RECORD EXTRACTS
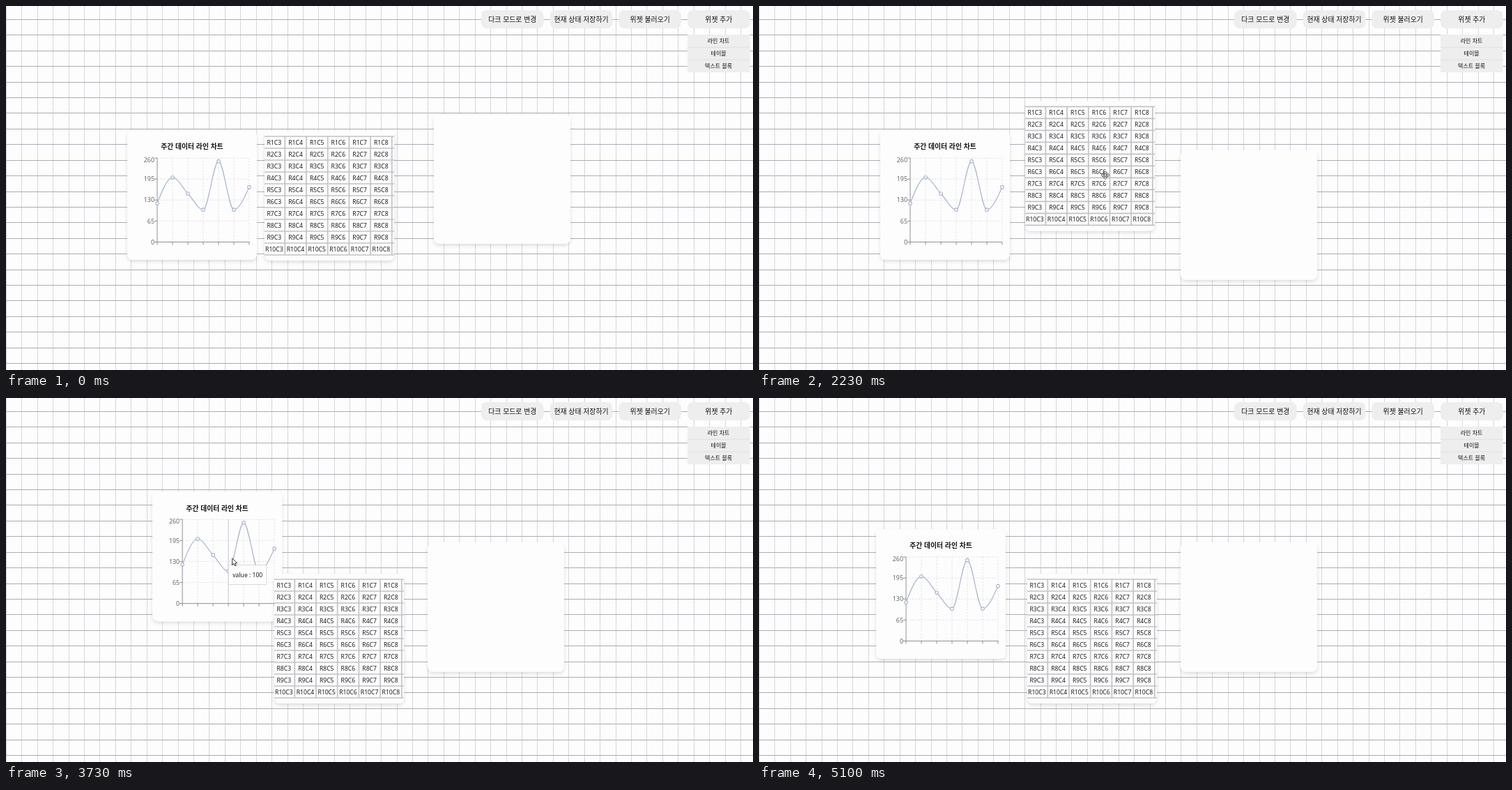
Recreate the animation shown at these times as an HTML page. Size 1072 by 522 pixels, loop 5530 ms.

```html
<!DOCTYPE html>
<html lang="ko">
<head>
<meta charset="utf-8">
<title>위젯 보드</title>
<style>
html, body { margin: 0; width: 100%; height: 100%; overflow: hidden; background: #fdfdfd; }
svg { display: block; width: 100vw; height: 100vh; }
text { font-family: "Noto Sans", "Open Sans", sans-serif; text-anchor: middle; fill: #1c1c1c; }
.ko { font-family: "Noto Sans CJK KR", "Noto Sans CJK", "Noto Sans KR", sans-serif; fill: #111; }
</style>
</head>
<body>
<svg id="stage" viewBox="0 0 1072 522" preserveAspectRatio="none">
  <defs>
    <filter id="shade" x="-10%" y="-10%" width="120%" height="120%">
      <feDropShadow dx="0" dy="2.4" stdDeviation="2.4" flood-color="#000" flood-opacity=".13"/>
    </filter>
  </defs>
</svg>
<script>
const LOOP = 5530, STEP = 100 / 3;
const stage = document.getElementById('stage');

function add(parent, tag, attrs, text) {
  const el = document.createElementNS('http://www.w3.org/2000/svg', tag);
  for (const k in attrs) el.setAttribute(k, attrs[k]);
  if (text !== undefined) el.textContent = text;
  parent.appendChild(el);
  return el;
}
const group = parent => add(parent, 'g', {});
const line = (p, d, stroke, width = 1, more = {}) =>
  add(p, 'path', { d, stroke, 'stroke-width': width, fill: 'none', ...more });
// text centred on (x, y)
const label = (p, x, y, size, str, more = {}) =>
  add(p, 'text', { x, y: y + size * 0.36, 'font-size': size, ...more }, str);
const place = (el, [x, y]) => el.setAttribute('transform', `translate(${x.toFixed(2)} ${y.toFixed(2)})`);
const show = (el, on) => el.setAttribute('visibility', on ? 'visible' : 'hidden');

// monotone cubic slopes, shared by the chart curve and the motion paths
function slopes(xs, ys) {
  const n = xs.length, h = [], s = [], m = [];
  for (let i = 0; i < n - 1; i++) {
    h[i] = xs[i + 1] - xs[i];
    s[i] = (ys[i + 1] - ys[i]) / h[i];
  }
  for (let i = 1; i < n - 1; i++) {
    const p = (s[i - 1] * h[i] + s[i] * h[i - 1]) / (h[i - 1] + h[i]);
    m[i] = (Math.sign(s[i - 1]) + Math.sign(s[i])) *
      Math.min(Math.abs(s[i - 1]), Math.abs(s[i]), Math.abs(p) / 2);
  }
  m[0] = (3 * s[0] - m[1]) / 2;
  m[n - 1] = (3 * s[n - 2] - m[n - 2]) / 2;
  return m;
}

// keys: [time, x, y]; returns t => [x, y], held outside the range
function track(keys) {
  const ts = keys.map(k => k[0]);
  const axes = [1, 2].map(a => {
    const v = keys.map(k => k[a]);
    const m = slopes(ts, v);
    m[0] = m[m.length - 1] = 0;
    return { v, m };
  });
  return t => {
    t = Math.min(Math.max(t, ts[0]), ts[ts.length - 1]);
    let i = 0;
    while (i < ts.length - 2 && t > ts[i + 1]) i++;
    const h = ts[i + 1] - ts[i], u = (t - ts[i]) / h, w = 1 - u;
    return axes.map(({ v, m }) =>
      w * w * (1 + 2 * u) * v[i] + u * u * (3 - 2 * u) * v[i + 1] +
      h * u * w * (w * m[i] - u * m[i + 1]));
  };
}

/* background */
add(stage, 'rect', { width: 1072, height: 522, fill: '#fdfdfd' });
let rows = '', cols = '';
for (let k = 0; k < 48; k++) cols += `M${Math.floor(0.3 + 22.43 * k) + 0.5} 0V522`;
for (let k = 0; k < 23; k++) rows += `M0 ${Math.floor(19.5 + 22.41 * k) + 0.5}H1072`;
line(stage, cols, '#d6d6dd');
line(stage, rows, '#acacb4');

/* toolbar */
['다크 모드로 변경', '현재 상태 저장하기', '위젯 불러오기', '위젯 추가'].forEach((name, i) => {
  const x = 682 + i * 98.7;
  add(stage, 'rect', { x, y: 6, width: 89.5, height: 26.3, rx: 8, fill: '#eeeeee' });
  label(stage, x + 44.8, 19.4, 9.9, name, { class: 'ko' });
});
add(stage, 'rect', { x: 978, y: 41, width: 89.6, height: 54, fill: '#eeeeee' });
line(stage, 'M978 59.2H1067.6M978 77.2H1067.6', '#dcdce6', 0.8);
['라인 차트', '테이블', '텍스트 블록'].forEach((name, i) =>
  label(stage, 1022.6, 50.4 + i * 18, 8, name, { class: 'ko' }));

function card(width) {
  const g = group(stage);
  add(g, 'rect', { width, height: 186, rx: 8, fill: '#fdfdfe', filter: 'url(#shade)' });
  return g;
}

/* line chart */
const chart = card(186);
label(chart, 93, 23.8, 9.8, '주간 데이터 라인 차트', { class: 'ko', 'font-weight': 700 });
const base = 160.5, px = i => 43 + 22 * i, py = v => base - v * 120.5 / 260;
const values = [120, 200, 150, 100, 250, 100, 170];
const xs = values.map((_, i) => px(i)), ys = values.map(py);
let mesh = '', ticks = '';
for (let i = 0; i < 7; i++) {
  if (i) mesh += `M${px(i)} ${py(260)}V${base}`;
  ticks += `M${px(i)} ${base}v4`;
}
for (let v = 0; v <= 260; v += 65) {
  if (v) mesh += `M43 ${py(v)}H175`;
  ticks += `M43 ${py(v)}h-4`;
  label(chart, 39, py(v) + (v === 260 ? 3 : 0), 8.9, v, { style: 'text-anchor:end;fill:#666' });
}
line(chart, mesh, '#d9d9e0', 0.8, { 'stroke-dasharray': '2.2 2.2' });
line(chart, `M43 ${py(260)}V${base}H175` + ticks, '#85858c', 0.9);
const hair = line(chart, `M${px(3)} ${py(260)}V${base}`, '#c8c8d0', 0.9);
const slope = slopes(xs, ys);
let curve = `M${xs[0]} ${ys[0]}`;
for (let i = 0; i < 6; i++) {
  const d = 22 / 3;
  curve += `C${xs[i] + d} ${ys[i] + d * slope[i]} ${xs[i + 1] - d} ${ys[i + 1] - d * slope[i + 1]} ${xs[i + 1]} ${ys[i + 1]}`;
}
line(chart, curve, '#a9b5ca', 1.2);
xs.forEach((cx, i) =>
  add(chart, 'circle', { cx, cy: ys[i], r: 2.3, fill: '#fff', stroke: '#a9b5ca', 'stroke-width': 1.1 }));
const tip = group(chart);
add(tip, 'rect', { x: 109.2, y: 105.2, width: 54.6, height: 28, fill: '#fefefe', stroke: '#cfcfd6', 'stroke-width': 0.8 });
label(tip, 136.6, 119.8, 8.6, 'value : 100');

/* table */
const table = card(186);
add(table, 'rect', { width: 186, height: 12, fill: '#fdfdfe' });
let rules = '';
for (let r = 0; r <= 10; r++) rules += `M0 ${8 + 17 * r}H186`;
for (let c = 0; c < 6; c++) rules += `M${29.3 + 30.7 * c} 7.2V178.8`;
line(table, rules, '#c3c3c8', 1.7);
for (let r = 1; r <= 10; r++)
  for (let c = 3; c <= 8; c++)
    label(table, 13.8 + 30.7 * (c - 3), 16.6 + 17 * (r - 1), 8.6, `R${r}C${c}`);

/* text block */
const note = card(196);
const focus = group(note);
add(focus, 'rect', { x: 7.6, y: 8.6, width: 180.8, height: 168, rx: 2, fill: '#fefefe', stroke: '#151515', 'stroke-width': 1.5 });
line(focus, 'M9.3 11V17.5', '#555', 0.8);

/* pointers */
const ink = { stroke: '#222', 'stroke-width': 0.9, 'stroke-linejoin': 'round' };
const arrow = add(stage, 'path', { d: 'M0 0V9.6L2.2 7.6L3.8 11L5.4 10.3L3.9 7H7Z', fill: '#fff', ...ink });
const beam = line(stage, 'M-2 -4.2H-.5L0 -3.8L.5 -4.2H2M0 -3.8V3.8M-2 4.2H-.5L0 3.8L.5 4.2H2', '#222', 0.9);
const mover = group(stage);
for (let a = 0; a < 360; a += 90)
  add(mover, 'path', { d: 'M0 -6L2.4 -3.4H1V-1H-1V-3.4H-2.4Z', fill: '#fff', ...ink, 'stroke-width': 0.8, transform: `rotate(${a})` });
add(mover, 'rect', { x: -1, y: -1, width: 2, height: 2, fill: '#fff' });

/* motion */
const notePath = track([[570, 614, 155], [700, 630, 126], [820, 660, 114], [940, 679, 122], [1060, 670, 144],
  [1170, 650, 164], [1300, 628, 197], [1433, 611, 205.6], [1470, 605, 206.8]]);
const tablePath = track([[1870, 371, 179], [2020, 300, 172], [2130, 334, 152], [2233, 382, 136.5], [2267, 387, 133.5],
  [2567, 412, 144.5], [2830, 418, 184], [2900, 422, 206], [2990, 388, 234], [3033, 385, 238], [3180, 385, 252]]);
const chartPath = track([[3480, 174, 178], [3650, 203, 150], [3830, 213, 118], [3970, 190, 107], [4100, 150, 105],
  [4233, 122, 121], [4330, 125, 148], [4530, 150, 174], [4700, 168, 188]]);

// while dragging, the pointer runs one step ahead of its card
const drags = [
  { from: 570, to: 1500, path: notePath, grab: [76, 118], pointer: beam },
  { from: 1870, to: 3230, path: tablePath, grab: [110, 109], pointer: mover },
  { from: 3480, to: 4700, path: chartPath, grab: [113, 102], pointer: arrow }
];
const held = (d, t) => d.path(t + STEP).map((v, i) => v + d.grab[i]);
const enter = { t: 30, at: [1074, 150] }, leave = { t: 5000, at: [330, 530] };

function pointerAt(t) {
  let last = enter;
  for (const d of drags) {
    if (t < d.from) return travel(last, { t: d.from, at: held(d, d.from) }, t);
    if (t <= d.to) return held(d, t);
    last = { t: d.to, at: held(d, d.to) };
  }
  return travel(last, leave, t);
}
function travel(a, b, t) {
  const u = Math.min(Math.max((t - a.t) / (b.t - a.t), 0), 1), e = u * u * (3 - 2 * u);
  return a.at.map((v, i) => v + (b.at[i] - v) * e);
}
const inside = ([x, y], [cx, cy], w) => x > cx && x < cx + w && y > cy && y < cy + 186;

function draw(ms) {
  const t = Math.floor((ms % LOOP + 3.4) / STEP) * STEP;
  const notePos = notePath(t), tablePos = tablePath(t), chartPos = chartPath(t), p = pointerAt(t);
  place(note, notePos);
  place(table, tablePos);
  place(chart, chartPos);
  show(focus, t >= 540 && t < 1870);
  const hover = t >= 3440 && t < 4760;
  show(tip, hover);
  show(hair, hover);

  const drag = drags.find(d => t >= d.from && t <= d.to);
  const shape = drag ? drag.pointer : inside(p, notePos, 196) ? beam : inside(p, tablePos, 186) ? mover : arrow;
  for (const el of [arrow, beam, mover]) {
    place(el, p);
    show(el, el === shape && t > enter.t + 10 && t < leave.t);
  }
}

const start = performance.now();
function tick() {
  draw(performance.now() - start);
  requestAnimationFrame(tick);
}
tick();
</script>
</body>
</html>
```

WHAT YOU HAVE TO DO
In how many lines of the entries does "rect" appear? Reply with only the number.

OUTPUT
8